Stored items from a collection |
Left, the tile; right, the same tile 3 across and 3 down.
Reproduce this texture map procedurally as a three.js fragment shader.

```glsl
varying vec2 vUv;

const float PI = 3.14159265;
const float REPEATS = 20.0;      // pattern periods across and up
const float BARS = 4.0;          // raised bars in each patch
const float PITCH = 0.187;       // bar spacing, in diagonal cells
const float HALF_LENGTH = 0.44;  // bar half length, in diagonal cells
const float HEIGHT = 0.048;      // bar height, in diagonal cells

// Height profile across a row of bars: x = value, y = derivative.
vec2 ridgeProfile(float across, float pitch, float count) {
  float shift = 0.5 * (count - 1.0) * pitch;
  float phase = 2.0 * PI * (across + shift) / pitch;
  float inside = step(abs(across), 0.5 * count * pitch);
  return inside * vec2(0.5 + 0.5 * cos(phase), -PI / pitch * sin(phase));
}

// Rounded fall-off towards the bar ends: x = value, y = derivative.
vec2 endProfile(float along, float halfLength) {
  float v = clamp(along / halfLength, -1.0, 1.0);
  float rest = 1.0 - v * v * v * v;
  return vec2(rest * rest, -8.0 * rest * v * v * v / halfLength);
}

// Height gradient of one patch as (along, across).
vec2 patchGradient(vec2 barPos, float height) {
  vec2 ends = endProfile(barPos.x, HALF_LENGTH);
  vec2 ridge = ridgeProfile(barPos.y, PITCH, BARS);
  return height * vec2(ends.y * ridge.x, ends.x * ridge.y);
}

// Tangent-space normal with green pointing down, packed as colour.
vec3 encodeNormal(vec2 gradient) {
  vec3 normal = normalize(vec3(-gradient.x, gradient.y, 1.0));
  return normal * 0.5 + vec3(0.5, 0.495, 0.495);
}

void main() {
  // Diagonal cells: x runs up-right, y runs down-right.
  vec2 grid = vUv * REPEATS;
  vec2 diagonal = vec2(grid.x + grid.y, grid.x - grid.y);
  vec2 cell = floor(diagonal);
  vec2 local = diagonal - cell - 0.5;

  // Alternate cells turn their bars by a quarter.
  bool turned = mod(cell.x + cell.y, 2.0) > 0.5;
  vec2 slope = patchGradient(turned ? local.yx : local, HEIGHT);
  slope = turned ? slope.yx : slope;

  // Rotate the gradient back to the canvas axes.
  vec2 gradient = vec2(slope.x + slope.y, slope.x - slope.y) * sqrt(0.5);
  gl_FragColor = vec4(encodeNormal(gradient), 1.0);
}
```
==
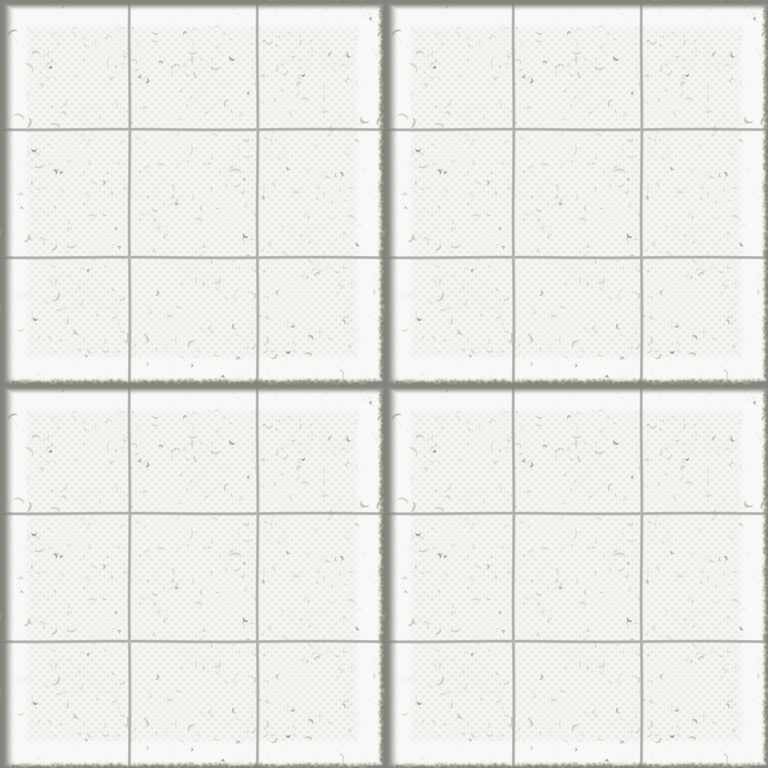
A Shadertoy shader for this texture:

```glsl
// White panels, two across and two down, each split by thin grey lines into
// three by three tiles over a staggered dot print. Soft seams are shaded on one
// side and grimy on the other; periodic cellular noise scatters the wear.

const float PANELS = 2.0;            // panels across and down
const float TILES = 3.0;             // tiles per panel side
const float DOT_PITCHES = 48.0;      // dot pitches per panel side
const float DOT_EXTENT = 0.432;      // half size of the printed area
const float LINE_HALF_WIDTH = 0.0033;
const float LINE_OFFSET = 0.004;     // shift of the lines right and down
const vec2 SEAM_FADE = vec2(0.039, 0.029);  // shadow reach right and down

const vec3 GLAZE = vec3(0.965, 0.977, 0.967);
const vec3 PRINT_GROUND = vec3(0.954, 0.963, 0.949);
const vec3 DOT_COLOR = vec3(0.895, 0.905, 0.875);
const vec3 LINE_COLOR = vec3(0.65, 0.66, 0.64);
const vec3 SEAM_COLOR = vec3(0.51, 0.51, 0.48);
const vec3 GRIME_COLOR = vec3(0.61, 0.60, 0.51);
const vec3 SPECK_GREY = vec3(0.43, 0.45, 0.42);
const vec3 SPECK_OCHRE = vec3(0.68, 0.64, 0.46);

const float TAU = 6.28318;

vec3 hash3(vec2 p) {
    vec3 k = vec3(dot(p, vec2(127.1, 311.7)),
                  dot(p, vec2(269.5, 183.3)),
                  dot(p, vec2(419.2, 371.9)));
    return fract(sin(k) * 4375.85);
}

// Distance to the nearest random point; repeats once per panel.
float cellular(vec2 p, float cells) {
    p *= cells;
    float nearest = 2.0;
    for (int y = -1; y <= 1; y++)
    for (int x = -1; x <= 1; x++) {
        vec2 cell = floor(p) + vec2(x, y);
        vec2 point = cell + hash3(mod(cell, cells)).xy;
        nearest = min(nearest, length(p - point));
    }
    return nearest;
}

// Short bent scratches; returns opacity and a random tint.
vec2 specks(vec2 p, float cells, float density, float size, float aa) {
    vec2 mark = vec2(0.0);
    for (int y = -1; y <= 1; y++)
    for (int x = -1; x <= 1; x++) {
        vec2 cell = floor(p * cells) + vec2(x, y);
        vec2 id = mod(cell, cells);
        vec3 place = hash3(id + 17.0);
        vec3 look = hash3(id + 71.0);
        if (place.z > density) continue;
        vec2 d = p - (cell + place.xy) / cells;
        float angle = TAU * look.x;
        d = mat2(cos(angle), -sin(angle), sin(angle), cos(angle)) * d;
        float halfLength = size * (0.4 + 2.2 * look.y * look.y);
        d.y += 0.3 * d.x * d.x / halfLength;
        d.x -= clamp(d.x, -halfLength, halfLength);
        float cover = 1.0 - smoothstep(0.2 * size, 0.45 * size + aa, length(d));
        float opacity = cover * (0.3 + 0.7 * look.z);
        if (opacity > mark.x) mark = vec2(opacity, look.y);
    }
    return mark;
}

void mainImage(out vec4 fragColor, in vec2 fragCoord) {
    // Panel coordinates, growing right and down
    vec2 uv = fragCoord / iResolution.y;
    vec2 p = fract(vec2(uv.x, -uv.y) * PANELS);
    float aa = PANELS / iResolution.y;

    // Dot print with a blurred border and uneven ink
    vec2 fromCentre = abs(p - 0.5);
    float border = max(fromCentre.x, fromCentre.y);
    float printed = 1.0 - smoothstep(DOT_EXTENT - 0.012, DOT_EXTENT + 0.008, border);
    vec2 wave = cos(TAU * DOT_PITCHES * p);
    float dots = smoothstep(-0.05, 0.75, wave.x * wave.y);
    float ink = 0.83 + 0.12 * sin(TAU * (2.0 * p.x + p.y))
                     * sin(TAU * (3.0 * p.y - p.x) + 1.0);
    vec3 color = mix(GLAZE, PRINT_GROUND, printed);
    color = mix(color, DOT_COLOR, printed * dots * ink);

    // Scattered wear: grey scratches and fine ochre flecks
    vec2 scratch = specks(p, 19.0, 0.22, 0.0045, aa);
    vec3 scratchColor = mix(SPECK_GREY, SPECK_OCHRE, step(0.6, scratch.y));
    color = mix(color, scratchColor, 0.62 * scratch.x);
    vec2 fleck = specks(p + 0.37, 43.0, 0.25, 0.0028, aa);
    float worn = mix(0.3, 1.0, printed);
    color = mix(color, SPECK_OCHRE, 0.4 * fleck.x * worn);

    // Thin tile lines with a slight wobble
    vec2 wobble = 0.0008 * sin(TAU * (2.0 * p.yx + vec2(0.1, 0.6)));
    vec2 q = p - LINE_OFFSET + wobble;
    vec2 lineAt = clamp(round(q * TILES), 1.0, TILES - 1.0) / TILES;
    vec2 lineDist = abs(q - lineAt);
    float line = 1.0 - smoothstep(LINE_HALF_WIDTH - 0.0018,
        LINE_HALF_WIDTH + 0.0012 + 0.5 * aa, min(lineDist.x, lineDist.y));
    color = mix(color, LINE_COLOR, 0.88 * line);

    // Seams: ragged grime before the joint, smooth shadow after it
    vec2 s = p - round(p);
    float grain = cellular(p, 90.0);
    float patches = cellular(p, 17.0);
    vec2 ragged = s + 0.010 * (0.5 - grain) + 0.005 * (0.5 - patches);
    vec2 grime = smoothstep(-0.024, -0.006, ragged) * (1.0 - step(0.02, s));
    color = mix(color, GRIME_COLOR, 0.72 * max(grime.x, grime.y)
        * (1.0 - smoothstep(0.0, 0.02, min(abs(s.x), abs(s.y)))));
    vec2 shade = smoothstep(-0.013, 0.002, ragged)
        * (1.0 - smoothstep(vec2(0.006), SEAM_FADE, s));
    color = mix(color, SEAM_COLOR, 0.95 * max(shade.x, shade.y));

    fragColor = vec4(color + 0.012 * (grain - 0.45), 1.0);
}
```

How to complete this task | For the records above, give the number of lines containing the string "specks" and no other words.

Task output | 3